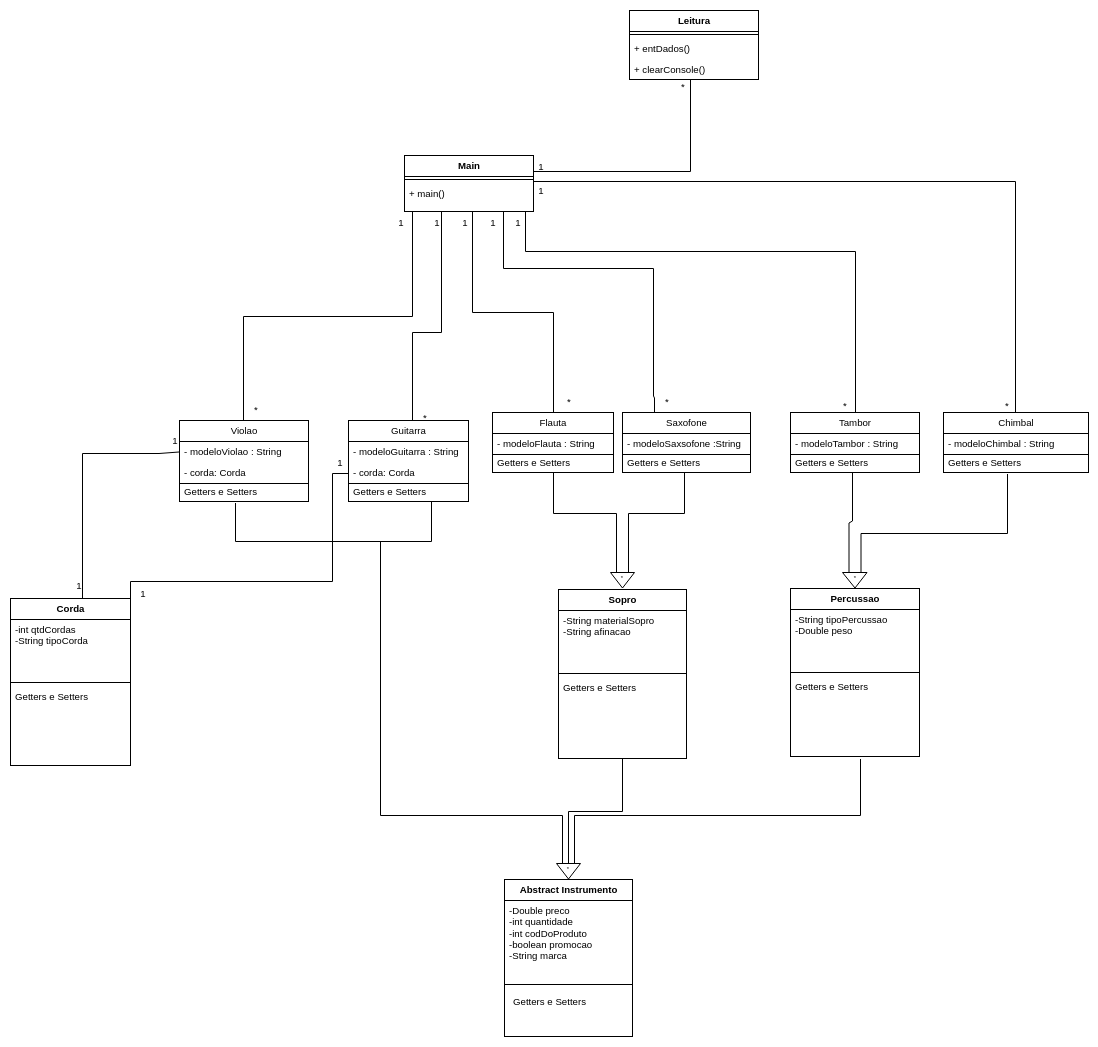
<!DOCTYPE html>
<html lang="pt">
<head>
<meta charset="utf-8">
<title>Diagrama de classes: Instrumento</title>
<style>
:root { --ink: #000; --paper: #fff; }
* { box-sizing: border-box; margin: 0; padding: 0; }
body { width: 1098px; height: 1047px; overflow: hidden; background: var(--paper); }
.diagram { position: relative; width: 1098px; height: 1047px; overflow: hidden; color: var(--ink); font: 9.66px/11.3px "Liberation Sans", Arial, sans-serif; }
.connectors { position: absolute; left: 0; top: 0; fill: none; stroke: var(--ink); stroke-width: 1; }
.arrowhead { fill: var(--paper); }
.class { position: absolute; left: var(--x); top: var(--y); width: var(--w); height: var(--h); display: flex; flex-direction: column; border: 1px solid var(--ink); background: var(--paper); white-space: nowrap; }
.class h2 { flex: none; height: 20px; font-size: inherit; line-height: 20px; font-weight: 700; text-align: center; }
.concrete h2 { font-weight: 400; }
.class ul { flex: none; list-style: none; padding: 0 4px; border-top: 1px solid var(--ink); }
.divider { flex: none; height: 3px; border-top: 1px solid var(--ink); }
.service ul { padding-top: 3px; line-height: 21px; }
.concrete .attributes { line-height: 20.5px; }
.concrete .single { line-height: 20px; }
.concrete .methods { line-height: 16px; }
.base .attributes { height: 63px; padding-top: 4px; }
.base .methods { padding-top: 8px; }
.root .attributes { height: 84px; }
.root .methods { padding: 11px 8px 0; }
.multiplicity { position: absolute; left: var(--x); top: var(--y); width: 10px; margin: -5px 0 0 -5px; text-align: center; }
.tiny { font-size: 6px; }
</style>
</head>
<body>
<main class="diagram">
  <svg class="connectors" width="1098" height="1047" viewBox="0 0 1098 1047" aria-hidden="true">
    <g class="associations">
      <path d="M690.5 79V171.5H533"/>
      <path d="M533 181.5H1015.5V412"/>
      <path d="M412.5 211V316.5H243.5V420"/>
      <path d="M441.5 211V332.5H412.5V420"/>
      <path d="M472.5 211V312.5H553.5V412"/>
      <path d="M503.5 211V268.5H653.5V396L654.5 398V412"/>
      <path d="M525.5 211V251.5H855.5V412"/>
      <path d="M179 452L159 453.5H82.5V598"/>
      <path d="M348 473.5H332.5V581.5H130.5V598"/>
    </g>
    <g class="inheritance">
      <path d="M235.5 503V541.5H431.5V501"/>
      <path d="M380.5 541V815.5H562.5V863"/>
      <path d="M553.5 472V513.5H616.5V572"/>
      <path d="M684.5 472V513.5H628.5V572"/>
      <path d="M852.5 472V521L849 523V572"/>
      <path d="M1007.5 474V533.5H861V572"/>
      <path d="M622.5 758V811.5H568.5V863"/>
      <path d="M860.5 759V815.5H574.5V863"/>
      <polygon class="arrowhead" points="610.5,572.5 634.5,572.5 622.5,588"/>
      <polygon class="arrowhead" points="842.5,572.5 867,572.5 855,588"/>
      <polygon class="arrowhead" points="556.5,863.5 580.5,863.5 568.5,879"/>
    </g>
  </svg>

  <section class="class service" style="--x:629px;--y:10px;--w:130px;--h:70px">
    <h2>Leitura</h2><div class="divider"></div>
    <ul><li>+ entDados()</li><li>+ clearConsole()</li></ul>
  </section>
  <section class="class service" style="--x:404px;--y:155px;--w:130px;--h:57px">
    <h2>Main</h2><div class="divider"></div>
    <ul><li>+ main()</li></ul>
  </section>

  <section class="class concrete" style="--x:179px;--y:420px;--w:130px;--h:82px">
    <h2>Violao</h2>
    <ul class="attributes"><li>- modeloViolao : String</li><li>- corda: Corda</li></ul>
    <ul class="methods"><li>Getters e Setters</li></ul>
  </section>
  <section class="class concrete" style="--x:348px;--y:420px;--w:121px;--h:82px">
    <h2>Guitarra</h2>
    <ul class="attributes"><li>- modeloGuitarra : String</li><li>- corda: Corda</li></ul>
    <ul class="methods"><li>Getters e Setters</li></ul>
  </section>
  <section class="class concrete" style="--x:492px;--y:412px;--w:122px;--h:61px">
    <h2>Flauta</h2>
    <ul class="attributes single"><li>- modeloFlauta : String</li></ul>
    <ul class="methods"><li>Getters e Setters</li></ul>
  </section>
  <section class="class concrete" style="--x:622px;--y:412px;--w:129px;--h:61px">
    <h2>Saxofone</h2>
    <ul class="attributes single"><li>- modeloSaxsofone :String</li></ul>
    <ul class="methods"><li>Getters e Setters</li></ul>
  </section>
  <section class="class concrete" style="--x:790px;--y:412px;--w:130px;--h:61px">
    <h2>Tambor</h2>
    <ul class="attributes single"><li>- modeloTambor : String</li></ul>
    <ul class="methods"><li>Getters e Setters</li></ul>
  </section>
  <section class="class concrete" style="--x:943px;--y:412px;--w:146px;--h:61px">
    <h2>Chimbal</h2>
    <ul class="attributes single"><li>- modeloChimbal : String</li></ul>
    <ul class="methods"><li>Getters e Setters</li></ul>
  </section>

  <section class="class base" style="--x:10px;--y:598px;--w:121px;--h:168px">
    <h2>Corda</h2>
    <ul class="attributes"><li>-int qtdCordas</li><li>-String tipoCorda</li></ul>
    <ul class="methods"><li>Getters e Setters</li></ul>
  </section>
  <section class="class base" style="--x:558px;--y:589px;--w:129px;--h:170px">
    <h2>Sopro</h2>
    <ul class="attributes"><li>-String materialSopro</li><li>-String afinacao</li></ul>
    <ul class="methods"><li>Getters e Setters</li></ul>
  </section>
  <section class="class base" style="--x:790px;--y:588px;--w:130px;--h:169px">
    <h2>Percussao</h2>
    <ul class="attributes"><li>-String tipoPercussao</li><li>-Double peso</li></ul>
    <ul class="methods"><li>Getters e Setters</li></ul>
  </section>
  <section class="class base root" style="--x:504px;--y:879px;--w:129px;--h:158px">
    <h2>Abstract Instrumento</h2>
    <ul class="attributes"><li>-Double preco</li><li>-int quantidade</li><li>-int codDoProduto</li><li>-boolean promocao</li><li>-String marca</li></ul>
    <ul class="methods"><li>Getters e Setters</li></ul>
  </section>

  <span class="multiplicity" style="--x:683px;--y:86px">*</span>
  <span class="multiplicity" style="--x:541px;--y:166px">1</span>
  <span class="multiplicity" style="--x:541px;--y:190px">1</span>
  <span class="multiplicity" style="--x:401px;--y:222px">1</span>
  <span class="multiplicity" style="--x:437px;--y:222px">1</span>
  <span class="multiplicity" style="--x:465px;--y:222px">1</span>
  <span class="multiplicity" style="--x:493px;--y:222px">1</span>
  <span class="multiplicity" style="--x:518px;--y:222px">1</span>
  <span class="multiplicity" style="--x:256px;--y:409px">*</span>
  <span class="multiplicity" style="--x:425px;--y:417px">*</span>
  <span class="multiplicity" style="--x:569px;--y:401px">*</span>
  <span class="multiplicity" style="--x:667px;--y:401px">*</span>
  <span class="multiplicity" style="--x:845px;--y:405px">*</span>
  <span class="multiplicity" style="--x:1007px;--y:405px">*</span>
  <span class="multiplicity" style="--x:175px;--y:440px">1</span>
  <span class="multiplicity" style="--x:340px;--y:462px">1</span>
  <span class="multiplicity" style="--x:79px;--y:585px">1</span>
  <span class="multiplicity" style="--x:143px;--y:593px">1</span>
  <span class="multiplicity tiny" style="--x:622px;--y:578px">*</span>
  <span class="multiplicity tiny" style="--x:855px;--y:578px">*</span>
  <span class="multiplicity tiny" style="--x:568px;--y:869px">*</span>
</main>
</body>
</html>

==========

_GOAL OF THE EXERCISE_
Give only the number of lines in the material above that include the word "text".

_TASK RESPONSE_
2